Christie's rough year extends beyond politics, too. The state’s credit rating has been downgraded by the three major rating agencies, with growing pension obligations on the horizon. Economic recovery has been slow, with the state’s unemployment rate at 6.4%, compared to the national average of 5.6%. And the state saw approximately 8,000 casino workers lose their jobs following the headline-grabbing shuttering of several casinos in Atlantic City -- an issue Christie did not bring up in his address.
And there’s also the more recent criticism over the governor’s all-expense-paid-trip by Dallas Cowboys owner Jerry Jones for box seats and a private jet to watch the Texas team play – and whether or not state ethics rules were violated. Jones is a part-owner of a company that had won a contract with the Port Authority, an agency that is overseen by Christie and New York Gov. Andrew Cuomo. Christie’s office has claimed the governor’s friendship with Jones began after the Port Authority bid, but the governor nonetheless paid his own way to the Cowboys game in Green Bay over the weekend.
Christie has said he would likely make a decision about whether or not to run for president sometime early this year. But many are speculating the governor could move up his timetable, especially as moderate Republicans like himself, including former Govs. Jeb Bush of Florida and Mitt Romney of Massachusetts, inch closer to a bid themselves. The three could potentially end up vying for the same pool of mainstream cash and moderate GOP voters.
According to NBC News' Kelly O'Donnell, sources familiar with Christie say donors and have discussed ways to fund and support his potential political activities but "nothing is set in stone" and "there is no specific timeline on staff" or a specific fundraising vehicle. Sources say Christie is "not in a rush" and "feels no pressure" based on the actions of other potential candidates. Christie's office and political advisers declined to comment.
Even if Christie hasn’t explicitly made his 2016 intentions known, he’s certainly walking the walk. The governor is hitting the road this month to attend a slew of inauguration ceremonies for fellow governors that he helped get elected as chairman of the Republican Governor’s Association. He was in the swing state of Florida last week and has plans to go to the bellwether state of Ohio, in addition to the crucial early voting states of South Carolina and Iowa. He’ll also go to Massachusetts, Illinois and Maryland – traditional blue states (much like New Jersey) where Christie helped elect GOP governors in the midterms. The last of that class will be Maryland's Larry Hogan next week, and Christie is scheduled to speak at the event.
The trips are being seen as an opportunity for Christie to take a victory lap and meet potential fundraisers if he decides to run nationally.

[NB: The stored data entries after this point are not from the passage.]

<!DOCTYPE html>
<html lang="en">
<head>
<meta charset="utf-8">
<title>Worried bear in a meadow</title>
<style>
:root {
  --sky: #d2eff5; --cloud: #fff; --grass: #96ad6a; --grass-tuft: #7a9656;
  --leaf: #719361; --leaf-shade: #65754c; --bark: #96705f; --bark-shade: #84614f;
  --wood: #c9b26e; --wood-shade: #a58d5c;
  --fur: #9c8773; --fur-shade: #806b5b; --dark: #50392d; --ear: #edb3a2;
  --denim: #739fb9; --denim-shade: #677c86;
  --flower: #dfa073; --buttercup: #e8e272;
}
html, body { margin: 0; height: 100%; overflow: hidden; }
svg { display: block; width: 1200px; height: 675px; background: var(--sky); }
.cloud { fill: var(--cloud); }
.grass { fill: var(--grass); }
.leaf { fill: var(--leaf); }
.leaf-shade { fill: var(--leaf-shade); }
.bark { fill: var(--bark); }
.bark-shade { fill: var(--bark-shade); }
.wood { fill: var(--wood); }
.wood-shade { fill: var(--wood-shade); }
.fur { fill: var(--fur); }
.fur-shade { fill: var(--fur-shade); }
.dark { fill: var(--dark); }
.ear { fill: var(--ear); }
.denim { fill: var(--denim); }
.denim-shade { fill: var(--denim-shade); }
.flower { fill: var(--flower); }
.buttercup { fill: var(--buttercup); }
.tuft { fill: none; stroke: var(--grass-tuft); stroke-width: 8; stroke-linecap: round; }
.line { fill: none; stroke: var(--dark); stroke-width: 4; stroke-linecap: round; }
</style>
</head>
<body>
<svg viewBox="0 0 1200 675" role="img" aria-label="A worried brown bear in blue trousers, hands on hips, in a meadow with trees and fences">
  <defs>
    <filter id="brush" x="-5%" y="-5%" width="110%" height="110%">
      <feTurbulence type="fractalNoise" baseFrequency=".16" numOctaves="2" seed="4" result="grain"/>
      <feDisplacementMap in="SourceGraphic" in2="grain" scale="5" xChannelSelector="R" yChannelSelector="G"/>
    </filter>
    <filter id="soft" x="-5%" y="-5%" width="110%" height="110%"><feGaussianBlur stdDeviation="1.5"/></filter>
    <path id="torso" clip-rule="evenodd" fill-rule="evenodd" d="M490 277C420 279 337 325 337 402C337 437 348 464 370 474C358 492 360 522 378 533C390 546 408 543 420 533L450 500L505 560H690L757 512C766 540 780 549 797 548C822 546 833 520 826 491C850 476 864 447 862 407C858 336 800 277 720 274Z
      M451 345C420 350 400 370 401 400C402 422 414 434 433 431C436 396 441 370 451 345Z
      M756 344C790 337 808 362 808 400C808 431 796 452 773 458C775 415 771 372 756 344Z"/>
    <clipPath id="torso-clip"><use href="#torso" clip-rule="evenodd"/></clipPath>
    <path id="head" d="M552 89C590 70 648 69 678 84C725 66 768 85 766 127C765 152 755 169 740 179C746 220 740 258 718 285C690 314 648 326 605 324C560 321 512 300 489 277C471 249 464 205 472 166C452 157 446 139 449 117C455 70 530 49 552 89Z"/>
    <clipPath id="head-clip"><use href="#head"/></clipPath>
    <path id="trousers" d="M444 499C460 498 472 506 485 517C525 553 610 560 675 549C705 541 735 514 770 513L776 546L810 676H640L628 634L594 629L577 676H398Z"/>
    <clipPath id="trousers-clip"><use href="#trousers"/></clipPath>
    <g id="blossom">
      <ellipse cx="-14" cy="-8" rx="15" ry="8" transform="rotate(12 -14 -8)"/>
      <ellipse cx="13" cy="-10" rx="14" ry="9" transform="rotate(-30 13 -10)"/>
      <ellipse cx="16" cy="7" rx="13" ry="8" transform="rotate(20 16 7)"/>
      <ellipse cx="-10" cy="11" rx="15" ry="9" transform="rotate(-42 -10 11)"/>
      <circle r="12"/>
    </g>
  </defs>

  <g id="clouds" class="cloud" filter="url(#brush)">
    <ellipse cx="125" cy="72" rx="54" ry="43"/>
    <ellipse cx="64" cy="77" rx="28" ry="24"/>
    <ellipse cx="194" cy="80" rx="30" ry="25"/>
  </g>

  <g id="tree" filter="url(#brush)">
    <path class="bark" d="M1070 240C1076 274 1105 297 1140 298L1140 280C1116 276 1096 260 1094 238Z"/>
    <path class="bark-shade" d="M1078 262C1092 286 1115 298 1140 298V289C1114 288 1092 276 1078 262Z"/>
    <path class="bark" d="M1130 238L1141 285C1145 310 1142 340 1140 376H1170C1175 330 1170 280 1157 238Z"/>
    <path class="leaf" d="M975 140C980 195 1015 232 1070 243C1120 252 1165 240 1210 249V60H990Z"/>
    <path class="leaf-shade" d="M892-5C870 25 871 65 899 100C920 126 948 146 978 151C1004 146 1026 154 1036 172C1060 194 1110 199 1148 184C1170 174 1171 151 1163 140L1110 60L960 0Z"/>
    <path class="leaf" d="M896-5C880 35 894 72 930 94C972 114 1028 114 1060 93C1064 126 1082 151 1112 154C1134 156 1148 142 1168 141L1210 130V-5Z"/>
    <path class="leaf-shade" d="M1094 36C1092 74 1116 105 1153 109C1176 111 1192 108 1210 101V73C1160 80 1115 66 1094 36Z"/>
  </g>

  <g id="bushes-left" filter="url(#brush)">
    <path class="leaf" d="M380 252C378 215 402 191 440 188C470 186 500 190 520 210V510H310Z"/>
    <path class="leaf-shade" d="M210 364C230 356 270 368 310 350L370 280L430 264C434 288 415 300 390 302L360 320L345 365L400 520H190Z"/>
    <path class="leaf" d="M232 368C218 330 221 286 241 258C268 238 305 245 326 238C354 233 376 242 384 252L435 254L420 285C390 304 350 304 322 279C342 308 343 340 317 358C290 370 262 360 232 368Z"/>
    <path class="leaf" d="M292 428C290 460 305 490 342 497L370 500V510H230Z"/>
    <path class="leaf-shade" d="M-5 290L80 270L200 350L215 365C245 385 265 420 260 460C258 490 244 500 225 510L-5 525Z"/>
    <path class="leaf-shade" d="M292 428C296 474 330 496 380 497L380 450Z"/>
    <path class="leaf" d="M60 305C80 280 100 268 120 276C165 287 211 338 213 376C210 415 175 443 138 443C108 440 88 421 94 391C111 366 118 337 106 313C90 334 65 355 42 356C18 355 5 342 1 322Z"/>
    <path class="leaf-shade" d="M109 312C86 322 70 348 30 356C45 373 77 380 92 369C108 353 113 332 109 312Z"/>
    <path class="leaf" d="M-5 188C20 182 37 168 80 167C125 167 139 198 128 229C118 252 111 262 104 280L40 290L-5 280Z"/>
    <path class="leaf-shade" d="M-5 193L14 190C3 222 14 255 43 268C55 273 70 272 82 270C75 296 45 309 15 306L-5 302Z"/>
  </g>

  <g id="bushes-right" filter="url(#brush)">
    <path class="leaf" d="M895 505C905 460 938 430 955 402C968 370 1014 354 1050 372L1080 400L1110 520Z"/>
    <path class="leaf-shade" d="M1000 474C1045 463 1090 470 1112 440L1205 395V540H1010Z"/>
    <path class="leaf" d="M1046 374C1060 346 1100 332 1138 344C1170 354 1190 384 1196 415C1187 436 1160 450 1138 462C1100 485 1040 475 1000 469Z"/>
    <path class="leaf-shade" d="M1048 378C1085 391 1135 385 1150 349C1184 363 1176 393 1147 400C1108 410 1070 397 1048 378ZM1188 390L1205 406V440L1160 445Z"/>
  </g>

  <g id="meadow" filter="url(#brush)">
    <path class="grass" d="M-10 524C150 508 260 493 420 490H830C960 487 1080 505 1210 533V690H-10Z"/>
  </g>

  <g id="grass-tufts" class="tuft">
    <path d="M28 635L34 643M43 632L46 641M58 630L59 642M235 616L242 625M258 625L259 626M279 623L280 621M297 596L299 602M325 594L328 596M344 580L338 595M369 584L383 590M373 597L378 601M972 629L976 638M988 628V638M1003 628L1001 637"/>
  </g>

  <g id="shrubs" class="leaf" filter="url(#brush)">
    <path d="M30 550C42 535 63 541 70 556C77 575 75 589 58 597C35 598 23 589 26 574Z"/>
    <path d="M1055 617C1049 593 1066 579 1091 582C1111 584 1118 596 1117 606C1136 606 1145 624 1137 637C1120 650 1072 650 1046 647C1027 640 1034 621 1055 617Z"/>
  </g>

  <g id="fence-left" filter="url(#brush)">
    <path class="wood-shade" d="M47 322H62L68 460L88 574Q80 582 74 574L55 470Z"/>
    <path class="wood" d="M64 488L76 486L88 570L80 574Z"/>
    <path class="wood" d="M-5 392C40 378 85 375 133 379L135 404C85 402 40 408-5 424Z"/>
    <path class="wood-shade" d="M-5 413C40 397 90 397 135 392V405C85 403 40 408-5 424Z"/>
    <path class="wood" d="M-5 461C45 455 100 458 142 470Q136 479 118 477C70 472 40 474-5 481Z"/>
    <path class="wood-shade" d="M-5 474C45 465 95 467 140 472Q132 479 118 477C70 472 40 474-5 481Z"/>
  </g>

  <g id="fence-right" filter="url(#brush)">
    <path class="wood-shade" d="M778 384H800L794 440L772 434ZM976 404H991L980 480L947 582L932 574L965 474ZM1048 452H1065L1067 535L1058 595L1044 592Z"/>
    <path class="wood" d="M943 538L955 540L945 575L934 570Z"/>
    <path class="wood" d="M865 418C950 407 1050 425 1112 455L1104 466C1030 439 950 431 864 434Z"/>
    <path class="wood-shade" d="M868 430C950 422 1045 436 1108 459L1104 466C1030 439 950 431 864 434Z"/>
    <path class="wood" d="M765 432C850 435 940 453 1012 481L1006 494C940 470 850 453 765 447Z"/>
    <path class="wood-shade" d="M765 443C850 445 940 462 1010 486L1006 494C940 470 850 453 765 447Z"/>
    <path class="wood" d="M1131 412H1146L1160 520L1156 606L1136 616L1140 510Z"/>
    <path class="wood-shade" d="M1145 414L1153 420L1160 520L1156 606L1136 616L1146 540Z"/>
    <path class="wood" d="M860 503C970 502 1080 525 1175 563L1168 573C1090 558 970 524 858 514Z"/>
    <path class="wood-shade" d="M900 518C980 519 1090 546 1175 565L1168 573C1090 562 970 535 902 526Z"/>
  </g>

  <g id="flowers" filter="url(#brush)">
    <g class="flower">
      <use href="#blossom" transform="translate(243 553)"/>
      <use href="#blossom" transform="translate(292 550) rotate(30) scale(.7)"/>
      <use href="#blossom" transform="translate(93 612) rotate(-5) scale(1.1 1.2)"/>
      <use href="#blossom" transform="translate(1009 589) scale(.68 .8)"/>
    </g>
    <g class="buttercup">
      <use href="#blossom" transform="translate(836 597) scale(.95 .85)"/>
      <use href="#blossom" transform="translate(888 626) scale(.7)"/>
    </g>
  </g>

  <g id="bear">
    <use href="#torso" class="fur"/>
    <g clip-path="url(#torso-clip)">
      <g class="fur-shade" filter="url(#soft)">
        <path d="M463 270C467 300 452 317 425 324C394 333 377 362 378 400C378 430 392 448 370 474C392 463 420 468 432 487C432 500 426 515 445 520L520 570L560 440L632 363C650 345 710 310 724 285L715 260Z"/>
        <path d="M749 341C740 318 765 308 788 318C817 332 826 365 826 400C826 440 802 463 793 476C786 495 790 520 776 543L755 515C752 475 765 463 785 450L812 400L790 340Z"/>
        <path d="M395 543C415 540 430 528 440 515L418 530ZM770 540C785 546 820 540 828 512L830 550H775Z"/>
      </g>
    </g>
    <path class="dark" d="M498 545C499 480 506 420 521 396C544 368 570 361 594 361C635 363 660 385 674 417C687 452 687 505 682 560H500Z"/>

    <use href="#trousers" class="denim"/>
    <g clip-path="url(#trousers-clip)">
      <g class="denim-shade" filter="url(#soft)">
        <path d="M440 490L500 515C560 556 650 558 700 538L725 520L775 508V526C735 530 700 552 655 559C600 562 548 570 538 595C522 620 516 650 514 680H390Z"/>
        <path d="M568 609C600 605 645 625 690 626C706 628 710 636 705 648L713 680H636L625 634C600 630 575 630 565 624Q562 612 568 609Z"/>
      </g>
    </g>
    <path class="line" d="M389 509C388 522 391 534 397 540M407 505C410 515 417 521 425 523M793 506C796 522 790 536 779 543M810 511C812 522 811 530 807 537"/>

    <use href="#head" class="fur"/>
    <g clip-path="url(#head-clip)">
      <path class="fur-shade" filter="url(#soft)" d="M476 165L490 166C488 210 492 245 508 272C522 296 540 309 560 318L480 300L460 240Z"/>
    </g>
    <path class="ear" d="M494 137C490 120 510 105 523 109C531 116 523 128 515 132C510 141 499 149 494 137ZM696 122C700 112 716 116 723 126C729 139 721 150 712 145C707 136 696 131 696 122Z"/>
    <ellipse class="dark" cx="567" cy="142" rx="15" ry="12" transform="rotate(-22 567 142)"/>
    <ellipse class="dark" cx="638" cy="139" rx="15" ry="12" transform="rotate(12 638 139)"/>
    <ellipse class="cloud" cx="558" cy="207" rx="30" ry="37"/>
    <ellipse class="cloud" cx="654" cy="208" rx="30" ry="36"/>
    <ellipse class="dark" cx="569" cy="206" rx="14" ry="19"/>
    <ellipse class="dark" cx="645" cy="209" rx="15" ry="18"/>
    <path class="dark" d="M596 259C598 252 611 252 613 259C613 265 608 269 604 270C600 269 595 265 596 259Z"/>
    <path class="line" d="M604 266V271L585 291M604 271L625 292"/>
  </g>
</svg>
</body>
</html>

According to the latest RealClearPolitics average of polling data surrounding the still nascent 2016 presidential nomination, Bush holds a slight lead over potential GOP contenders with 17% support. Close behind are Christie with 11.2%, Rep. Paul Ryan of Wisconsin (who announced Monday that he will not run for president in 2016) with 10%, and Sen. Rand Paul of Kentucky with 8.6%. Former Arkansas Gov. Mike Huckabee, retired neurosurgeon Ben Carson and Wisconsin Gov. Scott Walker all follow, tied with 8% each.